Meta-reflection for Standard 3: Curriculum

In this paper I analyze the Everyday Mathematics curriculum as well as the Strength in Number program so that I may be a more effective and purposeful instructor while developing each unique students’ mathematical processing and reasoning skills. This artifact satisfies standard 3: Curriculum: Provides knowledge and skills that bring academic subjects to life and are aligned with state content standards.

Mathematics in the Classroom

Below is a direct link to all artifacts that I feel have implications regarding curriculum.

Thoughts About the iSAFE Program

I found this curriculum to be educational and very informative as it cleared up confusions and misunderstandings I had about certain terms and concepts surrounding the web. The designers created engaging analogies to explain these concepts to every age student. Also, the people documenting iSAFE, in the videos, seemed knowledgeable and understanding of how children/teens operate. They have the knowledge that children are curious and so educate students on how to explore those curiosities in a safe and healthy manner with students their own age (guaranteed to be their own age via certified programs).

Some of the points that were most beneficial in my mind where; the education of parents, the 90, 180, 360 degrees of information visibility, cyber bullying, gaming safety (especially with the many students that play ‘Mature Audiences Only’ video games where they are exposed to adult interactions and conversations, the predator video (made by a student), and the mentor program! Having older students come into a younger student’s classroom is always engaging; students listen when their older peers are telling them it’s important. Also, the assembly ideas for concepts such as; computer security, predators, illegal downloading, intellectual property, etc.

I would have liked video footage on how this curriculum is integrated into a primary level classroom as all the videos seemed focused on 5 grade and up audiences.

Overall, I find this curriculum to be extremely relevant and essential for a 21st century classroom and home (the iSAFE parent program). If students are expected to use this technology it should be expected that they know the dangers and how to use the technology safely.

Below is a copy of my iSAFE certificate of completion.

Teacher Pedagogical Beliefs: The Final Frontier in Our Quest for Technology Integration?

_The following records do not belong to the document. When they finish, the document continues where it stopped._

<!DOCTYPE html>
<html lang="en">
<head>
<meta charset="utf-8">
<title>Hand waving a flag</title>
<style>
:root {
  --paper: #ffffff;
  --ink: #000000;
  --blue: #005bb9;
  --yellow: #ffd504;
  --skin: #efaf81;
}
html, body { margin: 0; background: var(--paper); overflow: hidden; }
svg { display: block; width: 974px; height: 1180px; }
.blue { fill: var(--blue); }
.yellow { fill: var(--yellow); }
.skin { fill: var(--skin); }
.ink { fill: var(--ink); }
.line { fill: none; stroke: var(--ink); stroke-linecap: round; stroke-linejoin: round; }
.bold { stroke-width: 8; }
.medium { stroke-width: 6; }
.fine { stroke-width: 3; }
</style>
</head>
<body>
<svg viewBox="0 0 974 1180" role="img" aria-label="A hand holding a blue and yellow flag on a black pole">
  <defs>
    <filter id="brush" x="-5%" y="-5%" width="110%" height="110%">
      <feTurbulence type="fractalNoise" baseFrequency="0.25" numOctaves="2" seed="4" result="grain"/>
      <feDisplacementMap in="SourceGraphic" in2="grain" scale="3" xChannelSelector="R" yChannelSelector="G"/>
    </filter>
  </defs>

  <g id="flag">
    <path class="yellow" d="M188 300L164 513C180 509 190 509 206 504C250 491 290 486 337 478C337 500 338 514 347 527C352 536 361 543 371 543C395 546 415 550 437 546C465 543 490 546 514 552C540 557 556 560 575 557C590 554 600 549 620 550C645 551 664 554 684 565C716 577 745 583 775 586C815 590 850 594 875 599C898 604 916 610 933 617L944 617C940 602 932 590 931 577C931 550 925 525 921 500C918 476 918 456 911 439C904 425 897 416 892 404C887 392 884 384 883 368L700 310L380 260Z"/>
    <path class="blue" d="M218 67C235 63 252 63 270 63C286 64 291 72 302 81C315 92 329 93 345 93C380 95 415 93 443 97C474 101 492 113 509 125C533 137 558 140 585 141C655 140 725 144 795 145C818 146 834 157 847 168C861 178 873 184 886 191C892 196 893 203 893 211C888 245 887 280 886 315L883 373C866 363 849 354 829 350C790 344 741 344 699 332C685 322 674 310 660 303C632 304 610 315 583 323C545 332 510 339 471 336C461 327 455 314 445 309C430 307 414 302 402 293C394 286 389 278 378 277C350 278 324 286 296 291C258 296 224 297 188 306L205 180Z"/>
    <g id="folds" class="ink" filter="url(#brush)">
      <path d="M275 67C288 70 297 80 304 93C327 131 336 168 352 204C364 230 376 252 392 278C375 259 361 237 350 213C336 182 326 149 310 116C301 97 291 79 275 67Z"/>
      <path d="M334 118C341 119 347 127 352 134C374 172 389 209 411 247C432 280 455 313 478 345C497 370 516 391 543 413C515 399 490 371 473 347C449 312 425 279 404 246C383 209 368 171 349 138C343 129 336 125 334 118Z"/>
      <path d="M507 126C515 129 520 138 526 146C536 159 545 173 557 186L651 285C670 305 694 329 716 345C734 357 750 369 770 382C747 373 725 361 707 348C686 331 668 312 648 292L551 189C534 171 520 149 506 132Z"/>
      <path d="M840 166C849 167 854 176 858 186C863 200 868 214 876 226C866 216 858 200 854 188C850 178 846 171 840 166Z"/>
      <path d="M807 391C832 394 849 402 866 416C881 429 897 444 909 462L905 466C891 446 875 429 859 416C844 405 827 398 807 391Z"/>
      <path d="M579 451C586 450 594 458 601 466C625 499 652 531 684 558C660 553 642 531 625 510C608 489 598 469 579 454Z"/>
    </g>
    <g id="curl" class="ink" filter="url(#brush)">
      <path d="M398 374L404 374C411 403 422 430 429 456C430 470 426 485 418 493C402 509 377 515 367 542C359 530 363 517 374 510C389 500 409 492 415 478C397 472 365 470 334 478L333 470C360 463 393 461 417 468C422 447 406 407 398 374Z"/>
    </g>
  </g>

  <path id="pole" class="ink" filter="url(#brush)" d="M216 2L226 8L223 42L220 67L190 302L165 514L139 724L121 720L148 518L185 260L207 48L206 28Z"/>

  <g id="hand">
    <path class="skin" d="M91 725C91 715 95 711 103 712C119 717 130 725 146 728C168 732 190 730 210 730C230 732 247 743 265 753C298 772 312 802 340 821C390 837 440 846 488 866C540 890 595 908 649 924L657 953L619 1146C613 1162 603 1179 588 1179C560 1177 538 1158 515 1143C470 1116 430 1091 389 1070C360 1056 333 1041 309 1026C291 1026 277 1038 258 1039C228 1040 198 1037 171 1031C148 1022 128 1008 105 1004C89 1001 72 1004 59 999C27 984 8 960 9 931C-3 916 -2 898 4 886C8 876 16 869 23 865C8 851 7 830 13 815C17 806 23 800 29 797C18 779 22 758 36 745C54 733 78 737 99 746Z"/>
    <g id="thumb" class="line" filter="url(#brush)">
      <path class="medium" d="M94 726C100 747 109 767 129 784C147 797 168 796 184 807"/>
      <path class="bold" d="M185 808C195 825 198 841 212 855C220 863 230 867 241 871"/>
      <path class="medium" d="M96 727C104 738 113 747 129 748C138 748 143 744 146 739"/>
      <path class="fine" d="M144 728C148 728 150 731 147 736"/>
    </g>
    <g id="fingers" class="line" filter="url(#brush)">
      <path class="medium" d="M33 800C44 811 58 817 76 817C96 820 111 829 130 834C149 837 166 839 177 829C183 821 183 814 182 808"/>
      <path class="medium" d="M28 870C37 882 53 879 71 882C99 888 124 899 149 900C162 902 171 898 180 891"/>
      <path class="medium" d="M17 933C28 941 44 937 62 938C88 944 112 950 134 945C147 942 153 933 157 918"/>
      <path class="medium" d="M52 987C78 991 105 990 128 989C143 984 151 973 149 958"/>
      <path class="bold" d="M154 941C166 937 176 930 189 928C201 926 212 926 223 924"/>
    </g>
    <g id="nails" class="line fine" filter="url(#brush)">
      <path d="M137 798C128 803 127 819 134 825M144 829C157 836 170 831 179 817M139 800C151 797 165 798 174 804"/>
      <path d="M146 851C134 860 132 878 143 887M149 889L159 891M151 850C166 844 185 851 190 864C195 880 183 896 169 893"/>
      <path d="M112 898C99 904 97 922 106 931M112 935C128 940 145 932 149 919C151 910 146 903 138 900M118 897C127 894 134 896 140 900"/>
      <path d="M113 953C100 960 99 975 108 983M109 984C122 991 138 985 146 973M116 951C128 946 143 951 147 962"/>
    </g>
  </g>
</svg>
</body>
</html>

On the very first page of the article Teacher Pedagogical Beliefs: The Final Frontier in Our Quest for Technology Integration? the statement, “computers serve as a ‘valuable and well-functioning instructional tool’ in schools and classrooms in which teachers: … (c)  have some freedom in the curriculum” (25). Perhaps that’s the first thing that needs to happen if there is to be a chance for technology integration; define curriculum and then make technology a part of the curriculum. As was discussed in my instructional strategies course as well as a curriculum course I took a few quarteres ago, the purpose of curriculum is to ensure that each child whether in Mrs. Q’s class or Mr. W’s class receives the same educational opportunities. Technology is in our state standards and so should be treated as such. Technology education is not merely a freedom of instructional artistry but an educational necessity.

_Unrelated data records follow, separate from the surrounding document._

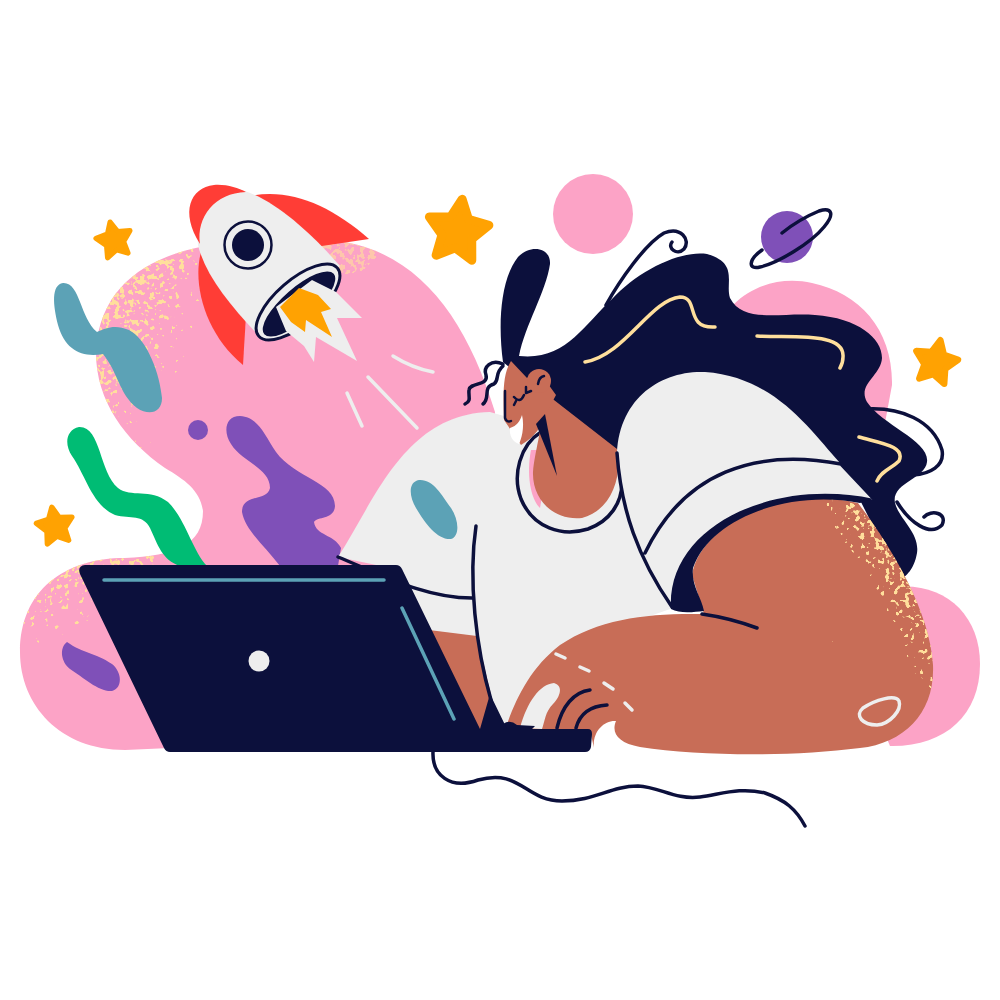
<!DOCTYPE html>
<html lang="en">
<head>
<meta charset="utf-8">
<title>Dreaming at the laptop</title>
<style>
:root{--navy:#0c103c;--pink:#fca3c6;--skin:#c86d57;--white:#eee;--teal:#5ca2b6;--violet:#7f50b8;--green:#00bc74;--red:#ff3d36;--gold:#ffa202;--cream:#ffdf9c}
html,body{margin:0;background:#fff;overflow:hidden}
svg{display:block;width:1000px;height:1000px}
.navy{fill:var(--navy)}.pink{fill:var(--pink)}.skin{fill:var(--skin)}.white{fill:var(--white)}
.teal{fill:var(--teal)}.violet{fill:var(--violet)}.green{fill:var(--green)}.red{fill:var(--red)}.gold{fill:var(--gold)}
.line{fill:none;stroke:var(--navy);stroke-width:3.5;stroke-linecap:round;stroke-linejoin:round}
.thin{stroke-width:2.5}
.shine{fill:none;stroke:var(--cream);stroke-width:3.5;stroke-linecap:round}
.pale{fill:none;stroke:var(--white);stroke-width:3.5;stroke-linecap:round}
.edge{fill:none;stroke:var(--teal);stroke-width:3.5;stroke-linecap:round}
</style>
</head>
<body>
<svg viewBox="0 0 1000 1000" role="img" aria-label="A woman with long hair smiles at a laptop while a rocket, stars and a planet float around her">
<defs>
  <polygon id="star" points="0,-30 9,-11 30,-8 15,8 18,29 0,19 -18,29 -15,8 -30,-8 -9,-11" fill="#ffa202" stroke="#ffa202" stroke-width="9" stroke-linejoin="round"/>
  <path id="cloud" d="M125 750C60 750 20 705 20 652C20 590 65 558 125 558C175 556 203 545 203 511C200 490 185 480 165 468C125 440 95 400 96 350C100 285 150 256 205 246C260 232 330 236 365 247C430 268 470 330 495 412L480 600L400 690L170 748Z"/>
  <path id="arm" d="M692 575C700 525 780 485 858 503C890 545 930 610 933 665C935 712 905 743 860 748C790 757 700 756 640 747C618 743 611 733 616 721C604 720 592 732 594 748L590 730H505C515 700 530 668 560 645C600 618 650 613 704 614Z"/>
  <clipPath id="cloud-clip"><use href="#cloud"/></clipPath>
  <clipPath id="arm-clip"><use href="#arm"/></clipPath>
  <linearGradient id="fade-cloud" gradientUnits="userSpaceOnUse" x1="115" y1="300" x2="205" y2="345"><stop offset="0" stop-color="#ffdf9c"/><stop offset=".35" stop-color="#ffdf9c" stop-opacity=".85"/><stop offset="1" stop-color="#ffdf9c" stop-opacity=".1"/></linearGradient>
  <linearGradient id="fade-foot" gradientUnits="userSpaceOnUse" x1="55" y1="570" x2="85" y2="650"><stop offset="0" stop-color="#ffdf9c"/><stop offset="1" stop-color="#ffdf9c" stop-opacity=".15"/></linearGradient>
  <linearGradient id="fade-arm" gradientUnits="userSpaceOnUse" x1="895" y1="560" x2="840" y2="592"><stop offset="0" stop-color="#ffdf9c"/><stop offset="1" stop-color="#ffdf9c" stop-opacity=".1"/></linearGradient>
  <filter id="speckle" x="0" y="0" width="1" height="1" color-interpolation-filters="sRGB">
    <feTurbulence type="fractalNoise" baseFrequency=".2" numOctaves="2" seed="4"/>
    <feColorMatrix values="0 0 0 0 1 0 0 0 0 1 0 0 0 0 1 1 0 0 0 0" result="noise"/>
    <feComposite in="SourceGraphic" in2="noise" operator="arithmetic" k2=".4" k3="1"/>
    <feColorMatrix values="0 0 0 0 1 0 0 0 0 .875 0 0 0 0 .61 0 0 0 20 -18"/>
  </filter>
</defs>

<g id="background">
  <use href="#cloud" class="pink"/>
  <g clip-path="url(#cloud-clip)">
    <rect x="90" y="235" width="130" height="235" fill="url(#fade-cloud)" filter="url(#speckle)"/>
    <rect x="15" y="550" width="140" height="100" fill="url(#fade-foot)" filter="url(#speckle)"/>
    <ellipse cx="345" cy="252" rx="32" ry="22" fill="#ffdf9c" opacity=".6" filter="url(#speckle)"/>
  </g>
  <path class="pink" d="M733 305C755 283 785 277 812 283C860 293 893 330 892 385L880 450L740 400Z"/>
  <path class="pink" d="M895 587C945 582 980 615 980 664C980 715 945 747 890 746L850 650Z"/>
  <circle class="pink" cx="593" cy="214" r="40"/>
</g>

<g id="stars">
  <use href="#star" transform="translate(458 229) rotate(8)"/>
  <use href="#star" transform="translate(114 239) rotate(-13) scale(.58)"/>
  <use href="#star" transform="translate(936 361) rotate(12) scale(.71)"/>
  <use href="#star" transform="translate(55 525) rotate(-10) scale(.6)"/>
</g>

<g id="planet">
  <circle class="violet" cx="787" cy="237" r="26"/>
  <path class="line" d="M762 250C748 260 748 270 760 267C778 263 811 243 824 227C835 214 832 207 819 211C807 216 793 224 782 233"/>
</g>

<g id="confetti">
  <path class="teal" d="M63 283C51 285 53 305 58 325C65 350 82 358 103 354C118 372 119 394 137 408C149 416 162 413 162 398C160 375 148 340 129 330C115 324 106 328 97 332C80 318 80 282 63 283Z"/>
  <path class="green" d="M79 427C66 430 64 444 72 456C86 476 92 505 115 515C131 519 143 514 150 528C158 545 162 560 180 566H207C192 550 186 520 168 502C150 488 131 498 118 488C99 472 101 426 79 427Z"/>
  <path class="violet" d="M240 416C225 416 223 432 231 444C242 462 270 468 270 488C267 502 242 493 242 512C245 530 264 545 280 566H338L341 548C334 534 316 536 314 522C318 516 334 520 335 506C335 482 295 478 276 452C264 434 258 417 240 416Z"/>
  <circle class="violet" cx="198" cy="430" r="10"/>
  <path class="violet" d="M67 642C59 648 61 662 70 669C84 678 99 692 112 691C123 688 122 672 112 664C94 652 84 654 67 642Z"/>
</g>

<g id="rocket">
  <path class="red" d="M250 196C290 188 330 205 369 239L315 247Z"/>
  <path class="red" d="M201 252C192 285 206 335 243 365L246 315Z"/>
  <path class="white" d="M198 245C195 215 212 190 242 190C275 200 310 232 340 266L258 335C230 305 205 275 198 245Z"/>
  <path class="red" d="M200 244C180 212 190 188 214 185C226 184 238 188 246 192C215 193 196 217 200 244Z"/>
  <circle cx="248" cy="245" r="23.5" class="line thin"/>
  <circle class="navy" cx="248" cy="245" r="16"/>
  <ellipse cx="298" cy="302" rx="52" ry="22" transform="rotate(-41 298 302)" class="white" stroke="#0c103c" stroke-width="3"/>
  <ellipse class="navy" cx="299" cy="304" rx="46" ry="16" transform="rotate(-41 299 304)"/>
  <polygon class="white" points="276,307 286,331 304,346 314,362 316,337 357,361 337,318 362,318 336,292 312,280"/>
  <polygon class="gold" points="280,307 299,288 318,295 331,309 321,312 332,337 306,320 305,332 291,322"/>
  <path class="pale" d="M393 356Q412 368 433 372M368 377L417 428M347 393L362 426"/>
</g>

<g id="hair">
  <path class="navy" d="M503 362C498 325 500 280 518 257C530 244 551 247 550 264C546 292 525 325 519 356C565 361 583 326 612 299C638 271 680 250 707 254C739 263 725 283 730 298C743 324 782 312 815 315C858 318 882 338 882 358C881 376 857 384 867 402C882 425 930 441 927 462C925 479 891 483 895 503C899 519 920 533 917 553C914 570 906 576 900 580L860 500L700 470L617 450L540 392Z"/>
  <path class="line" d="M606 305C620 280 645 244 664 233C681 226 691 240 684 249C677 256 667 248 672 242M866 409C900 407 933 420 942 450C945 466 930 474 913 475M897 502C910 523 930 537 942 525C948 513 931 509 924 517"/>
  <path class="shine" d="M585 362C625 355 650 300 680 297C700 297 684 329 715 327M757 336C795 338 845 332 843 357Q843 363 840 368M859 437C880 443 906 446 899 461C891 469 882 470 877 481"/>
</g>

<g id="shirt">
  <path class="white" d="M338 557C375 500 405 414 490 412L535 425L612 450L618 470L673 608L610 630L510 730H490L478 637L430 632L400 570Z"/>
  <path class="skin" d="M429 630L477 636L491 695L482 732H470Z"/>
</g>

<g id="head">
  <path class="line" d="M541 432C520 445 512 475 521 499C533 528 562 537 588 529C610 521 622 503 622 482"/>
  <path class="pink" d="M531 450C526 475 531 500 540 508L550 450Z"/>
  <path class="skin" d="M545 393L617 449C623 478 610 511 582 518C554 521 532 500 533 472C535 450 541 436 545 393Z"/>
  <path class="skin" d="M511 361C503 374 503 390 504 420L521 445C535 437 542 426 546 414L556 395L538 370L527 378Z"/>
  <circle class="skin" cx="539" cy="381" r="12"/>
  <path class="navy" d="M536 424L545 414L557 476Z"/>
  <path d="M510 428C517 426 520 421 522 415C525 428 521 440 519 444C513 442 509 436 510 428Z" fill="#fff"/>
  <path class="line thin" d="M505 391V418Q507 423 511 421M514 397Q520 404 524 395M526 387V393L531 391M516 401L514 405M538 384Q539 377 544 376"/>
  <path class="line" d="M503 364C491 359 483 367 486 375C489 386 470 382 469 390C468 396 472 401 465 404M503 366C494 374 500 379 494 384C482 387 491 398 483 404"/>
</g>

<g id="arm-right">
  <use href="#arm" class="skin"/>
  <g clip-path="url(#arm-clip)"><path d="M804 495H860L945 600V695H920C908 650 880 575 804 495Z" fill="url(#fade-arm)" filter="url(#speckle)"/></g>
  <path class="white" d="M617 460C616 400 660 370 705 372C775 377 810 430 840 463L873 500C770 475 672 530 673 607C640 560 622 510 617 460Z"/>
  <path class="navy" d="M874 499C770 477 666 528 671 609C680 614 694 612 704 611C701 596 691 585 693 568C710 518 790 489 860 503Z"/>
  <path class="line" d="M617 453C621 510 638 558 672 607M645 553C684 472 755 448 841 464L874 499M702 614Q730 618 757 628"/>
  <path class="pale" d="M863 708C875 700 895 694 899 701C902 710 890 724 877 725C863 725 854 716 863 708Z"/>
</g>

<g id="shirt-details">
  <path class="line" d="M476 526C468 580 476 648 491 700M338 557C382 575 425 598 472 598"/>
  <path class="teal" d="M419 480C408 482 409 496 416 508C426 525 438 540 451 539C460 536 459 520 451 508C441 494 433 479 419 480Z"/>
</g>

<g id="hand">
  <path class="white" d="M520 728C527 702 540 684 554 683C564 686 560 697 553 704C545 712 545 721 542 729Z"/>
  <path class="line" d="M557 728C562 706 574 692 590 690M576 728C580 713 590 706 607 705"/>
  <path class="pale" d="M556 654L565 658M580 667L589 671M604 683L613 689M625 703L632 710"/>
  <path class="navy" d="M503 724Q510 719 517 725L535 726L530 731H503Z"/>
</g>

<g id="laptop">
  <path class="line" d="M433 752C432 775 450 790 478 780C520 768 525 801 562 801C595 801 610 786 638 786C660 787 675 800 700 797C722 794 740 787 765 793C785 800 796 809 805 826" stroke-linecap="butt"/>
  <path class="navy" d="M85 565H396Q400 565 402 569L480 729L490 694L507 729H588Q592 729 592 734L591 747Q590 752 585 752H170Q166 752 164 748L80 574Q77 566 85 565Z"/>
  <path class="edge" d="M104 580H384M402 608L454 719"/>
  <circle class="white" cx="259" cy="661" r="10.5"/>
</g>
</svg>
</body>
</html>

Before reading the article I wrote two things that I would need to change my instructional practices -of any kind- and I came up with needing the necessary knowledge, modeled scaffolding and accountability of my practice. I found it difficult to read through the first part of the article do to the focus on teachers’ beliefs and how beliefs effects what and how we teach. First of all discussing beliefs of any kind is daunting and seems impossible to wade through as everyone has different experiences, and so, has different background knowledge surrounding everything. However, I was relieved and a bit excited when I got to the section titled Implications for Professional Development. Ertmer cited Guskey’s thoughts,  “Change in beliefs follows, rather than precedes practice, and that by helping teachers adopt new practices that are successful, the associated beliefs will also change” (32). Teachers, like students, need to experience empirically proven strategies (frankly, whether they like it our not) and be held accountable for practicing and implementing those newly learned strategies or else nothing will change. If there was a more efficient and effective medical procedure that would cure an ailment I would expect my doctor to learn, practice and implement that procedure.  Truthfully, who can argue with efficiency and effectiveness  when we are constantly given more to teach in less time.

Ertmer, P. A. (2005). Teacher pedagogical beliefs: The final frontier in our quest for technology integration? Educational Technology Research & Development, 53(4). 25-39.

Effective Vocabulary Instruction

Vocabulary is and must be taught in schools yet so many teachers don’t know how to effectively and efficiently integrate vocabulary instruction into their classrooms. Vocabulary instruction isn’t only necessary for English language learners but for the general education population as well. We, as teachers, have (or should have) a knowledge of prepositions, conjunctions, suffixes and prefixes, nouns and verbs but do we understand that there are certain words that will give us the most bang for our buck? Do we know what the best teaching practices are for promoting vocabulary growth in our children? I will highlight some of the teaching practices that I have found most beneficial including high frequency words and word utility, strategies to teach word relationships and awareness, and the importance of reading and conversation. To read more:

Effective Vocabulary Instruction

Growth Portfolio in Mathematics

Attached is a sampling of Kaitlin’s growth portfolio that shows her progress in backward number sense and numeral identification. The first table in this document is Kaitlin’s initial assessment of these skills and is followed by intervention assignments as well as follow-up assessments of both her backward number sense and numeral identification skills.  These artifacts illustrate her exceptional growth in these mathematical concepts.  Student Growth Portfolio

Mathematics in the Classroom

In this paper I analyze the Everyday Mathematics curriculum as well as the Strength in Number program so that I may be a more effective and purposeful instructor while developing each unique students’ mathematical processing and reasoning skills.  Mathematics in the Classroom

Launching Reading Workshop

I created this document, Launching Reading Workshop: The First Twenty Days of School, with my  first grade team  in June 2008. This document demonstrates my instructional planning competency by aligning specific objectives with Washington State Standards in reading and communication as well as providing lists of suggested read alouds and shared reading materials. We also placed each lesson into separate strands where each lesson would best be taught during a ‘balanced literacy’ program (i.e. Reading Workshop). Once our data was compiled I created the final product template. This artifact directly impacts student learning as it ensures that Washington State Standards are being addressed and has focused objectives and literature to support deep understandings of those particular standards and objectives. My school is transforming our literacy program from Success For All (SFA) to a Balanced Literacy approach. Creating this document aided our first grade team in better understanding the Balanced Literacy approach and ensuring that we have the tools necessary to teach our students effectively in the fall. This artifact demonstrates competency regarding standard 1, 3, and 6.    Launching Reading Workshop